For instance, the electrical breaker box has every switch labeled. Puzzling for months over the one switch labeled “Worm House”, we searched until we figured out the worm house was actually the chicken house/woodshed.
We knew the worm tables were down there, but we hardly guessed what they were. The industrious ones who built two houses on this property and maintained an enormous garden, were human after all. They fished. They loved having their own source for worms. Or they sold worms. What work went into their lives for a bit of pleasure or a few extra dollars!
The worm tables, consisting of framed, 1/2″ mesh wire, were for sifting out worms, I guess. I know the soil under these tables is uncommonly rich and free of the usual rocks from around here. It makes very good garden dirt and a great side-dressing for those plants that seem to need extra nutrition.
I can imagine a grandchild’s wonder as he watches a shovelful of soil reveal its inhabitants. I can imagine the child’s taking all this culture for granted, walking in such luxury of self-sufficiency, hardly guessing all the work others have put into this place.
A little like I tend to do, myself.
I say, “Oh, good, a chicken house,” and forget all the work in those rough-hewn boards. I stroll around a pond and never think that someone had to bulldoze it. I retrieve canned goodies from the basement without realizing all the engineering it takes to perch a house over a hole in the ground.
But I want to remember, to think, to realize. I want to be thankful for someone’s foresight, for those who went before and built for those who would come after.
2 thoughts on “It’s a Worm Table!”
Well, thank you for a new thought! I never thought of the previous inhabitants of my home before except that I knew they were the neighbors-across-the-street’s grandparents and that the home was built in the early 20th century before our road existed. We have found bits of their existence — bits of glass and iron in the ground when we went to dig up a garden plot. And there was three sheds on the place which all had to be torn down because they were leaning like the tower of pisa. Once a elm tree blew down during a microburst and the newspaper reporter who came to take a picture said the tree was at least 150 years old. They were amazed that it was the playhouse that got took out and not our cottage. I thank God for that too!
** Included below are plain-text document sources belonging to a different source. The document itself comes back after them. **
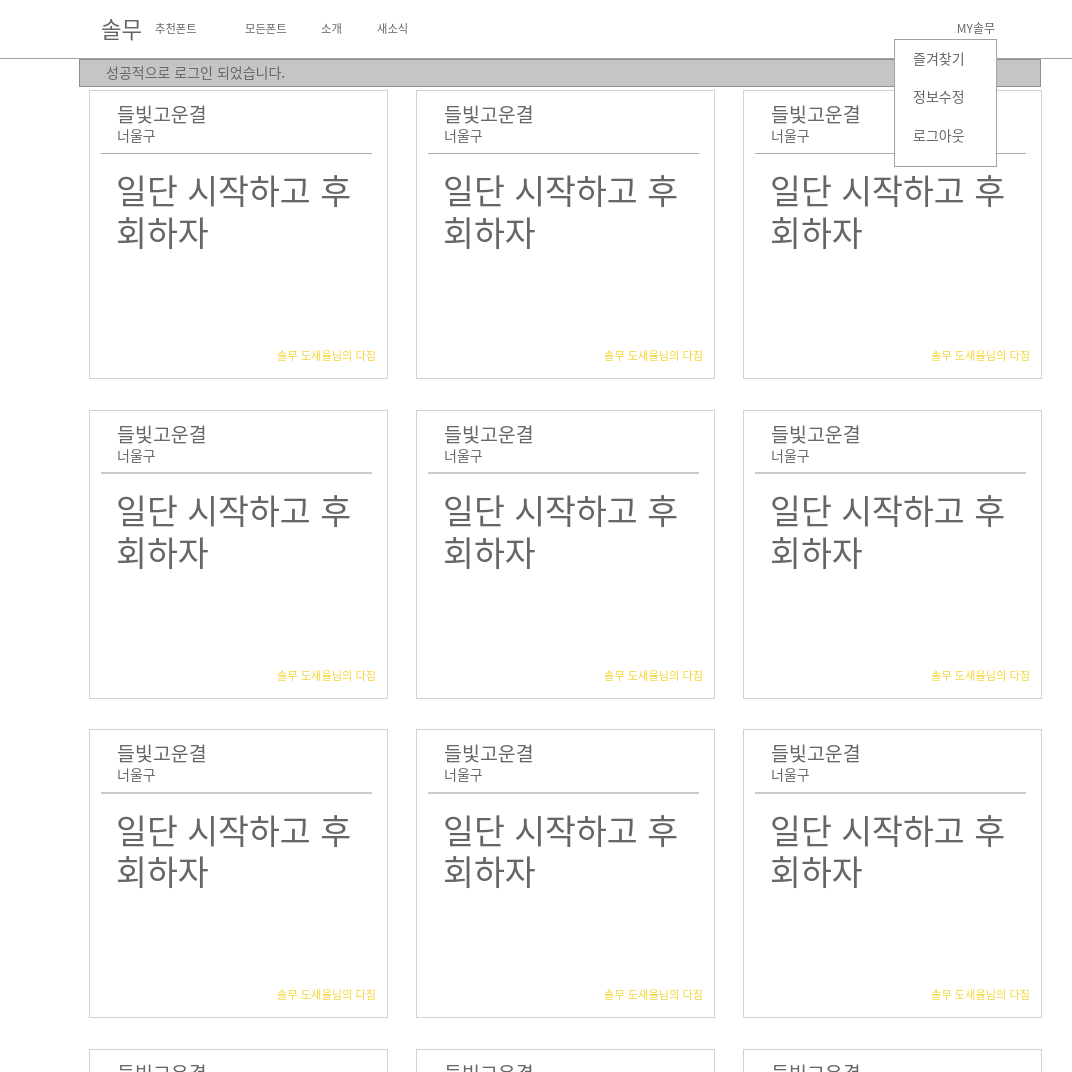
<!DOCTYPE html>
<html lang="ko">
<head>
<meta charset="utf-8">
<title>솔무</title>
<style>
:root {
  --paper: #ffffff;
  --ink: #666666;
  --line: #a3a3a3;
  --card-line: #d2d2d2;
  --rule: #aaaaaa;
  --rule-soft: #cacaca;
  --notice: #c5c5c5;
  --notice-line: #8f8f8f;
  --accent: #f4d535;
}
* { box-sizing: border-box; margin: 0; padding: 0; }
html, body { width: 1072px; height: 1072px; overflow: hidden; }
body {
  position: relative;
  background: var(--paper);
  color: var(--ink);
  font-family: "Noto Sans CJK KR", sans-serif;
  white-space: nowrap;
}
a { color: inherit; text-decoration: none; }
ul { list-style: none; }

.site-header {
  display: flex;
  align-items: center;
  height: 59px;
  padding: 0 77px 2px 101px;
  border-bottom: 1px solid var(--line);
}
.brand { width: 54px; font-size: 22.3px; line-height: 32px; }
.main-nav { display: flex; font-size: 11.3px; line-height: 16px; }
.main-nav li:nth-child(1) { width: 90px; }
.main-nav li:nth-child(2) { width: 76px; }
.main-nav li:nth-child(3) { width: 56px; }
.account { margin: 0 0 1px auto; font-size: 12px; line-height: 16px; }

.account-menu {
  position: absolute;
  left: 894px;
  top: 39px;
  width: 103px;
  height: 128px;
  padding-left: 18px;
  background: var(--paper);
  border: 1px solid var(--line);
  font-size: 14px;
  line-height: 38.4px;
}
.account-menu ul { margin-top: -1px; }

.notice {
  width: 962px;
  height: 28px;
  margin-left: 79px;
  padding-left: 26px;
  background: var(--notice);
  border: 1px solid var(--notice-line);
  font-size: 14px;
  line-height: 24px;
}

.font-grid {
  display: grid;
  grid-template-columns: repeat(3, 299px);
  grid-auto-rows: 289px;
  gap: 30.4px 28px;
  margin: 3.4px 0 0 89px;
}
.font-card {
  display: flex;
  flex-direction: column;
  padding: 11px 11px 15px;
  border: 1px solid var(--card-line);
}
.font-head {
  width: 271px;
  padding: 0 0 9px 16px;
  border-bottom: 1px solid var(--rule);
}
.font-card:nth-child(n+4) .font-head { padding-bottom: 8.5px; border-bottom: 2px solid var(--rule-soft); }
.font-head h2 { font-size: 19.5px; font-weight: 400; line-height: 24px; }
.font-head p { font-size: 14px; line-height: 18px; }
.sample { margin: 15px 0 0 15px; font-size: 33.6px; line-height: 41.5px; }
.credit { margin-top: auto; color: var(--accent); font-size: 11.2px; line-height: 16px; text-align: right; }
</style>
</head>
<body>
<header class="site-header">
  <a class="brand" href="#">솔무</a>
  <nav>
    <ul class="main-nav">
      <li><a href="#">추천폰트</a></li>
      <li><a href="#">모든폰트</a></li>
      <li><a href="#">소개</a></li>
      <li><a href="#">새소식</a></li>
    </ul>
  </nav>
  <a class="account" href="#">MY솔무</a>
</header>

<p class="notice">성공적으로 로그인 되었습니다.</p>

<main class="font-grid">
  <article class="font-card">
    <header class="font-head"><h2>들빛고운결</h2><p>너울구</p></header>
    <p class="sample">일단 시작하고 후<br>회하자</p>
    <p class="credit">솔무 도새율님의 다짐</p>
  </article>
  <article class="font-card">
    <header class="font-head"><h2>들빛고운결</h2><p>너울구</p></header>
    <p class="sample">일단 시작하고 후<br>회하자</p>
    <p class="credit">솔무 도새율님의 다짐</p>
  </article>
  <article class="font-card">
    <header class="font-head"><h2>들빛고운결</h2><p>너울구</p></header>
    <p class="sample">일단 시작하고 후<br>회하자</p>
    <p class="credit">솔무 도새율님의 다짐</p>
  </article>
  <article class="font-card">
    <header class="font-head"><h2>들빛고운결</h2><p>너울구</p></header>
    <p class="sample">일단 시작하고 후<br>회하자</p>
    <p class="credit">솔무 도새율님의 다짐</p>
  </article>
  <article class="font-card">
    <header class="font-head"><h2>들빛고운결</h2><p>너울구</p></header>
    <p class="sample">일단 시작하고 후<br>회하자</p>
    <p class="credit">솔무 도새율님의 다짐</p>
  </article>
  <article class="font-card">
    <header class="font-head"><h2>들빛고운결</h2><p>너울구</p></header>
    <p class="sample">일단 시작하고 후<br>회하자</p>
    <p class="credit">솔무 도새율님의 다짐</p>
  </article>
  <article class="font-card">
    <header class="font-head"><h2>들빛고운결</h2><p>너울구</p></header>
    <p class="sample">일단 시작하고 후<br>회하자</p>
    <p class="credit">솔무 도새율님의 다짐</p>
  </article>
  <article class="font-card">
    <header class="font-head"><h2>들빛고운결</h2><p>너울구</p></header>
    <p class="sample">일단 시작하고 후<br>회하자</p>
    <p class="credit">솔무 도새율님의 다짐</p>
  </article>
  <article class="font-card">
    <header class="font-head"><h2>들빛고운결</h2><p>너울구</p></header>
    <p class="sample">일단 시작하고 후<br>회하자</p>
    <p class="credit">솔무 도새율님의 다짐</p>
  </article>
  <article class="font-card">
    <header class="font-head"><h2>들빛고운결</h2></header>
  </article>
  <article class="font-card">
    <header class="font-head"><h2>들빛고운결</h2></header>
  </article>
  <article class="font-card">
    <header class="font-head"><h2>들빛고운결</h2></header>
  </article>
</main>

<nav class="account-menu">
  <ul>
    <li><a href="#">즐겨찾기</a></li>
    <li><a href="#">정보수정</a></li>
    <li><a href="#">로그아웃</a></li>
  </ul>
</nav>
</body>
</html>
I guess I’m getting old, but I constantly feel the work that went into building this place. The calm and consistent attention to detail around here still amazes me. And I recently found the sister of the original builder, who promises to show me the meaning of some of the mysteries around here, such as a rectangle of concrete out in the pasture…